* [Work order]
Please return the lines of the data that contain "chicken".

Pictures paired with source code
►

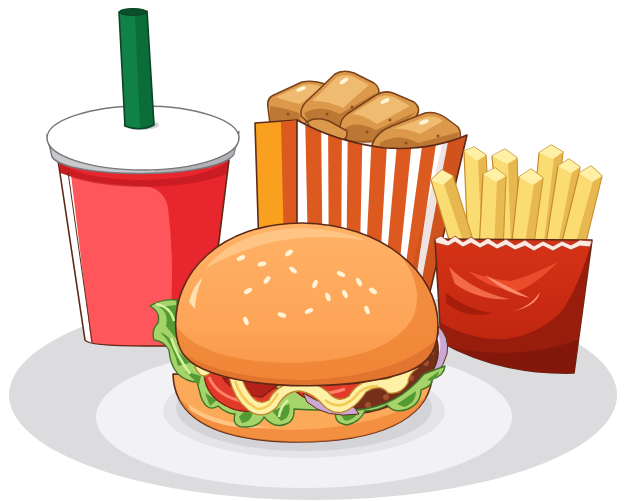
<!DOCTYPE html>
<html lang="en">
<head>
<meta charset="utf-8">
<title>Fast food meal</title>
<style>
:root{--paper:#fff;--shadow:#dcdcde;--plate:#f2f2f4;--line:#5e2a17;--red:#fe565b;--red-deep:#e8262d;--red-dark:#b9161d;--lid:#c9c9cc;--lid-dark:#a5a5aa;--straw:#118247;--straw-dark:#07612f;--stripe:#dc5a20;--gold:#f9a11f;--chicken:#dc994b;--chicken-light:#efbb70;--chicken-dark:#ad662a;--fry:#fbdc73;--fry-light:#fff0a5;--fry-dark:#dda73c;--pack:#cf2b12;--pack-dark:#981d0c;--bun:#fda95a;--bun-light:#ffc584;--bun-dark:#ee8133;--lettuce:#a5d56a;--lettuce-dark:#559b35;--tomato:#e23a28;--sauce:#fff0a8;--patty:#74301b;--onion:#c9a9d3}
html,body{margin:0;background:var(--paper);overflow:hidden}
svg{display:block;width:626px;height:501px}
.ink{stroke:var(--line);stroke-width:1.6;stroke-linejoin:round;stroke-linecap:round}
.thin{stroke:var(--line);stroke-width:1;stroke-linejoin:round;fill:none}
.fries .stick{fill:var(--fry);stroke:#c48b2a;stroke-width:1.2;stroke-linejoin:round}
.fries .side{fill:var(--fry-dark);opacity:.65}
.fries .top{fill:var(--fry-light)}
.chicken .piece{fill:var(--chicken);stroke:#7a4219;stroke-width:1.5;stroke-linejoin:round}
.chicken .lit{fill:var(--chicken-light)}
.chicken .dark{fill:var(--chicken-dark);opacity:.65}
</style>
</head>
<body>
<svg viewBox="0 0 626 501" role="img" aria-label="Burger on a plate with a soft drink, fried chicken and french fries">
<defs>
<linearGradient id="bun-shade" x1="0" y1="0" x2="0" y2="1">
<stop offset="0" stop-color="#ffb266"/><stop offset=".65" stop-color="#fda457"/><stop offset="1" stop-color="#f79245"/>
</linearGradient>
<linearGradient id="pack-shade" x1="0" y1="0" x2="0" y2="1">
<stop offset="0" stop-color="#d63316"/><stop offset="1" stop-color="#b9220d"/>
</linearGradient>
<clipPath id="cup-clip"><path d="M58 160L85 340Q88 346 145 346H206L229 160Z"/></clipPath>
<clipPath id="box-clip"><path d="M297 120Q336 142 385 148Q430 151 467 135L429 296H297Z"/></clipPath>
<clipPath id="pack-clip"><path d="M435 239L592 240L574 373Q500 375 441 342Z"/></clipPath>
<clipPath id="bun-clip"><path id="bun-top" d="M176 332C171 272 222 223 302 223C383 224 438 273 438 325C438 348 431 362 409 371C365 389 255 393 203 369C183 360 178 349 176 332Z"/></clipPath>
<clipPath id="base-clip"><path id="bun-base" d="M173 374C174 412 205 440 292 442C382 443 426 418 432 380Z"/></clipPath>
<ellipse id="seed" rx="4.5" ry="2.3" fill="#fff3d6"/>
</defs>

<ellipse id="ground-shadow" cx="313" cy="395" rx="304" ry="105" fill="var(--shadow)"/>

<g id="drink">
<path d="M58 160L85 340Q88 346 145 346H206L229 160Z" fill="var(--red)"/>
<g clip-path="url(#cup-clip)">
<path d="M52 150L80 350H92L68 150Z" fill="#fff"/>
<path d="M134 186Q164 184 168 208Q176 270 168 350H240V150H60V173Q92 184 134 186Z" fill="var(--red-deep)"/>
<path d="M56 160Q80 180 143 180Q205 179 230 160V172Q204 186 143 187Q84 186 58 171Z" fill="var(--red-dark)" opacity=".6"/>
</g>
<path class="ink" d="M58 160L85 340Q88 346 145 346H206L229 160" fill="none"/>
<path d="M68 172L92 342" class="thin"/>
<path d="M47 135L52 157C66 179 217 180 234 154L239 132Z" fill="var(--lid)" stroke="#77777c" stroke-width="1.4"/>
<path d="M157 173Q216 170 234 154L238 136Q220 160 150 166Z" fill="var(--lid-dark)" opacity=".6"/>
<ellipse cx="143" cy="138" rx="96" ry="32" fill="#fff" stroke="#77777c" stroke-width="1.5"/>
<ellipse cx="141" cy="125" rx="18" ry="5" fill="#d2d2d5"/>
<path d="M119 12L125 126Q140 132 154 125L147 11Z" fill="var(--straw)"/>
<path d="M135 14L140 129Q149 129 154 125L147 11Z" fill="var(--straw-dark)" opacity=".6"/>
<path class="ink" d="M119 12L125 126Q140 132 154 125L147 11" fill="none" style="stroke:#0b4526"/>
<ellipse cx="133" cy="12" rx="14" ry="3.5" fill="#0a4f2a" stroke="#0b4526"/>
</g>

<g id="chicken-box" class="chicken">
<path class="piece" d="M268 108Q266 97 276 94L302 82Q314 80 325 84L334 92L303 126L270 124Z"/>
<path class="lit" d="M276 97L303 85Q314 83 322 87L300 104Q286 101 276 97Z"/>
<path class="dark" d="M270 106Q286 108 299 113L302 126H270Z"/>
<path class="piece" d="M301 116Q300 108 306 102L335 74Q343 69 354 73L374 83Q381 88 378 96L340 128L314 128Z"/>
<path class="lit" d="M312 101L337 77Q345 73 354 77L369 85L343 108Q327 100 312 101Z"/>
<path class="dark" d="M304 113Q320 104 340 114L376 93L342 130H312Z"/>
<path class="piece" d="M340 128Q340 120 347 114L376 95Q384 90 393 93L414 102Q422 108 416 117L374 141Q350 144 340 136Z"/>
<path class="lit" d="M352 114L379 97Q386 94 394 97L410 106L377 124Q364 115 352 114Z"/>
<path class="dark" d="M343 130Q354 119 376 130L416 112L380 143Q350 145 343 135Z"/>
<path class="piece" d="M372 145Q376 132 392 126L425 113Q436 111 446 118L458 127Q463 134 458 142L425 154L376 151Z"/>
<path class="lit" d="M393 129L426 117Q436 115 443 121L420 134Q406 128 393 129Z"/>
<path class="dark" d="M380 143Q398 132 418 143L459 132L456 143L425 154H378Z"/>
<path class="piece" d="M307 122Q316 116 329 121L347 131Q348 140 340 141L314 134Z"/>
<g fill="#fff4d3"><ellipse cx="301" cy="89" rx="5" ry="2" transform="rotate(-22 301 89)"/><ellipse cx="344" cy="81" rx="5" ry="2" transform="rotate(-35 344 81)"/><ellipse cx="385" cy="101" rx="5" ry="2" transform="rotate(-25 385 101)"/><ellipse cx="424" cy="122" rx="5" ry="2" transform="rotate(-20 424 122)"/></g>
<g fill="#8d4f1f"><circle cx="288" cy="114" r="1.5"/><circle cx="327" cy="114" r="1.5"/><circle cx="352" cy="107" r="1.5"/><circle cx="367" cy="132" r="1.5"/><circle cx="390" cy="120" r="1.5"/><circle cx="438" cy="136" r="1.5"/><circle cx="406" cy="143" r="1.5"/></g>
<path class="ink" d="M255 123L297 120V250H259Z" fill="var(--gold)"/>
<path d="M281 122L297 120V250H284Z" fill="var(--stripe)"/>
<g clip-path="url(#box-clip)">
<rect x="290" y="110" width="190" height="190" fill="#fff"/>
<g fill="var(--stripe)">
<path d="M305 110H321L323 300H309Z"/><path d="M328 110H342L341 300H329Z"/><path d="M348 110H363L359 300H346Z"/><path d="M373 110H389L378 300H364Z"/><path d="M400 110H415L396 300H383Z"/><path d="M427 110H441L413 300H401Z"/><path d="M454 110H474L434 300H418Z"/>
</g>
<path d="M446 130L404 300H440L475 130Z" fill="#7b2b13" opacity=".13"/>
</g>
<path class="ink" d="M297 120Q336 142 385 148Q430 151 467 135L429 296M297 120V240" fill="none"/>
</g>

<g id="french-fries" class="fries">
<g><path class="stick" d="M464 151L474 147L486 155L491 250H468Z"/><path class="side" d="M478 160L486 155L491 250H482Z"/><path class="top" d="M464 151L474 147L486 155L477 161Z"/></g>
<g><path class="stick" d="M492 156L505 149L517 158L520 250H500Z"/><path class="side" d="M508 163L517 158L520 250H511Z"/><path class="top" d="M492 156L505 149L517 158L507 164Z"/></g>
<g><path class="stick" d="M539 153L551 145L563 152L552 250H530Z"/><path class="side" d="M554 158L563 152L552 250H543Z"/><path class="top" d="M539 153L551 145L563 152L553 159Z"/></g>
<g><path class="stick" d="M558 166L569 159L580 167L566 250H545Z"/><path class="side" d="M572 172L580 167L566 250H557Z"/><path class="top" d="M558 166L569 159L580 167L571 173Z"/></g>
<g><path class="stick" d="M579 173L591 166L602 176L584 250H560Z"/><path class="side" d="M593 181L602 176L584 250H574Z"/><path class="top" d="M579 173L591 166L602 176L592 182Z"/></g>
<g><path class="stick" d="M431 180L442 170L453 176L476 250H452Z"/><path class="side" d="M444 184L453 176L476 250H466Z"/><path class="top" d="M431 180L442 170L453 176L443 185Z"/></g>
<g><path class="stick" d="M483 174L495 168L506 176L503 250H479Z"/><path class="side" d="M497 181L506 176L503 250H494Z"/><path class="top" d="M483 174L495 168L506 176L496 182Z"/></g>
<g><path class="stick" d="M519 177L531 169L543 178L533 250H511Z"/><path class="side" d="M534 184L543 178L533 250H524Z"/><path class="top" d="M519 177L531 169L543 178L533 185Z"/></g>
<path class="ink" d="M435 239L592 240L574 373Q500 375 441 342Z" fill="url(#pack-shade)"/>
<g clip-path="url(#pack-clip)">
<path d="M430 317Q506 363 560 313Q576 293 590 247L600 380H430Z" fill="var(--pack-dark)"/>
<path d="M430 342Q510 365 580 339L575 380H430Z" fill="#78150a" opacity=".65"/>
<path d="M449 267Q473 291 509 299Q480 301 455 284Z" fill="#f4694a"/>
<path d="M468 271Q488 279 511 281Q530 276 558 262Q535 285 518 291Q488 289 468 271Z" fill="#ec4c2b"/>
<path d="M485 275L530 298Q505 294 485 275ZM509 312Q530 308 540 292Q537 307 509 312Z" fill="#ff8b6c"/>
<path d="M446 293Q468 310 492 313Q466 320 446 303Z" fill="#a51d0b"/>
</g>
<path d="M435 239L441 236L448 241L455 236L463 242L471 237L480 243L488 238L497 244L506 239L515 245L525 240L534 246L543 241L553 246L562 241L571 245L580 240L592 241L590 247L580 246L571 250L562 246L553 251L543 246L534 251L525 246L515 250L506 245L497 249L488 244L480 248L471 243L463 247L455 242L448 246L436 243Z" fill="#fde9e2" stroke="#a6321f" stroke-width=".8"/>
</g>

<g id="plate">
<ellipse cx="304" cy="417" rx="208" ry="71" fill="var(--plate)"/>
<ellipse cx="304" cy="411" rx="141" ry="47" fill="#e5e5e8"/>
<ellipse cx="304" cy="408" rx="128" ry="43" fill="#d4d4d8"/>
</g>

<g id="burger">
<use href="#bun-base" class="ink" fill="var(--bun)"/>
<g clip-path="url(#base-clip)">
<path d="M172 390Q197 427 290 430Q383 428 433 393V445H172Z" fill="var(--bun-dark)" opacity=".65"/>
<path d="M188 404Q217 425 271 427Q222 432 190 410Z" fill="var(--bun-light)"/>
</g>
<path id="onion-right" class="thin" d="M416 372Q441 360 438 326Q450 337 447 354Q441 377 415 388Z" style="fill:var(--onion)"/>
<path d="M437 335Q443 351 430 367" fill="none" stroke="#eee0f2" stroke-width="3"/>
<path id="patty" class="ink" d="M340 389Q395 389 418 363L437 340Q443 367 419 386Q393 413 349 414L326 406Z" fill="var(--patty)"/>
<g fill="#a4502f"><circle cx="426" cy="363" r="3"/><circle cx="411" cy="378" r="3"/><circle cx="386" cy="397" r="3"/><circle cx="368" cy="405" r="3"/><circle cx="399" cy="391" r="2"/><circle cx="432" cy="353" r="2"/></g>
<g id="lettuce" fill="var(--lettuce)" stroke="#3f7429" stroke-width="1.4" stroke-linejoin="round">
<path d="M177 300Q163 298 150 306Q161 312 158 323Q151 330 154 340Q164 341 169 350Q170 365 178 374Q187 382 197 382L201 397Q207 413 218 406Q227 414 235 414Q231 428 247 427Q260 426 264 417Q274 429 286 424Q295 421 294 409Q311 410 321 410L333 393L254 379L205 367L178 344Z"/>
<path d="M317 407Q326 404 336 411Q333 423 347 425Q360 422 365 411Q379 410 387 405Q394 414 408 409Q421 403 421 390Q433 386 432 379Q444 376 445 366L424 374Q397 407 356 410Z"/>
</g>
<g fill="var(--lettuce-dark)">
<path d="M176 305L159 307Q169 313 166 326L177 340ZM160 332Q170 335 175 348L190 363L178 366Q173 344 160 332ZM185 371L201 376L199 385ZM205 393L217 400L210 406ZM239 417Q245 409 253 411Q252 422 242 423ZM272 411L289 404Q292 417 281 421Z"/>
<path d="M341 415L359 412Q351 423 344 420ZM397 404L416 391Q416 403 404 407ZM427 380L439 371Q438 378 431 381Z"/>
</g>
<path d="M156 304Q171 307 174 321M171 338Q177 356 190 374M226 407Q237 405 246 401M279 417Q280 407 288 400" fill="none" stroke="#d6f09b" stroke-width="2.5"/>
<g id="tomato" stroke="#821c15" stroke-width="1.3">
<path d="M204 371Q204 392 221 403Q240 416 263 409L281 390L247 375Z" fill="var(--tomato)"/>
<path d="M209 377Q217 397 246 402" fill="none" stroke="#ff826a" stroke-width="3"/>
<path d="M223 378Q233 394 262 397L278 385Z" fill="#b42119"/>
<path d="M292 387Q306 405 335 402Q354 397 361 383Z" fill="var(--tomato)"/>
<path d="M305 390Q321 397 345 389" fill="none" stroke="#ff826a" stroke-width="3"/>
</g>
<path id="onion-middle" class="thin" d="M303 393Q326 408 354 407L359 414Q326 419 307 402Z" style="fill:var(--onion)"/>
<path id="sauce" d="M195 367Q202 382 211 372L229 377Q234 399 248 410Q263 421 277 407Q285 391 300 391Q313 393 324 406Q337 418 351 408Q359 403 366 392Q380 383 388 393Q401 395 408 383Q408 374 418 368L400 370Q391 381 378 379Q358 380 349 396Q338 404 328 392Q311 379 296 382Q276 385 269 400Q258 407 249 393Q242 383 241 373L210 362Z" fill="var(--sauce)" stroke="#bd862b" stroke-width="1.3"/>
<path d="M235 381Q242 402 258 409Q270 409 278 393M325 400Q340 412 355 397Q362 386 378 386" fill="none" stroke="#f2cc55" stroke-width="2.5"/>
<use href="#bun-top" fill="url(#bun-shade)"/>
<g clip-path="url(#bun-clip)">
<path d="M173 321Q195 361 289 363Q390 361 414 316Q424 285 401 256L450 285V400H170Z" fill="var(--bun-dark)" opacity=".72"/>
<path d="M172 344Q207 378 304 380Q395 377 438 338V398H172Z" fill="#d76727" opacity=".55"/>
<path d="M205 269Q235 230 302 228Q342 230 365 240Q316 233 273 242Q232 252 205 269Z" fill="var(--bun-light)"/>
<path d="M189 302Q193 286 203 277Q195 294 195 309Z" fill="#ffe0b3"/>
</g>
<use href="#bun-top" class="ink" fill="none"/>
<g id="sesame">
<use href="#seed" transform="translate(241 258) rotate(-24)"/><use href="#seed" transform="translate(262 264) rotate(-12)"/><use href="#seed" transform="translate(289 253) rotate(-35)"/><use href="#seed" transform="translate(267 280) rotate(-50)"/><use href="#seed" transform="translate(248 291) rotate(-30)"/><use href="#seed" transform="translate(293 270) rotate(40)"/><use href="#seed" transform="translate(315 284) rotate(-65)"/><use href="#seed" transform="translate(328 297) rotate(70)"/><use href="#seed" transform="translate(345 294) rotate(65)"/><use href="#seed" transform="translate(341 274) rotate(25)"/><use href="#seed" transform="translate(359 282) rotate(60)"/><use href="#seed" transform="translate(367 310) rotate(70)"/><use href="#seed" transform="translate(309 311) rotate(-25)"/><use href="#seed" transform="translate(282 315) rotate(20)"/><use href="#seed" transform="translate(246 321) rotate(70)"/><use href="#seed" transform="translate(373 291) rotate(35)"/>
</g>
</g>
</svg>
</body>
</html>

◄

* [Response area]
:root{--paper:#fff;--shadow:#dcdcde;--plate:#f2f2f4;--line:#5e2a17;--red:#fe565b;--red-deep:#e8262d;--red-dark:#b9161d;--lid:#c9c9cc;--lid-dark:#a5a5aa;--straw:#118247;--straw-dark:#07612f;--stripe:#dc5a20;--gold:#f9a11f;--chicken:#dc994b;--chicken-light:#efbb70;--chicken-dark:#ad662a;--fry:#fbdc73;--fry-light:#fff0a5;--fry-dark:#dda73c;--pack:#cf2b12;--pack-dark:#981d0c;--bun:#fda95a;--bun-light:#ffc584;--bun-dark:#ee8133;--lettuce:#a5d56a;--lettuce-dark:#559b35;--tomato:#e23a28;--sauce:#fff0a8;--patty:#74301b;--onion:#c9a9d3}
.chicken .piece{fill:var(--chicken);stroke:#7a4219;stroke-width:1.5;stroke-linejoin:round}
.chicken .lit{fill:var(--chicken-light)}
.chicken .dark{fill:var(--chicken-dark);opacity:.65}
<svg viewBox="0 0 626 501" role="img" aria-label="Burger on a plate with a soft drink, fried chicken and french fries">
<g id="chicken-box" class="chicken">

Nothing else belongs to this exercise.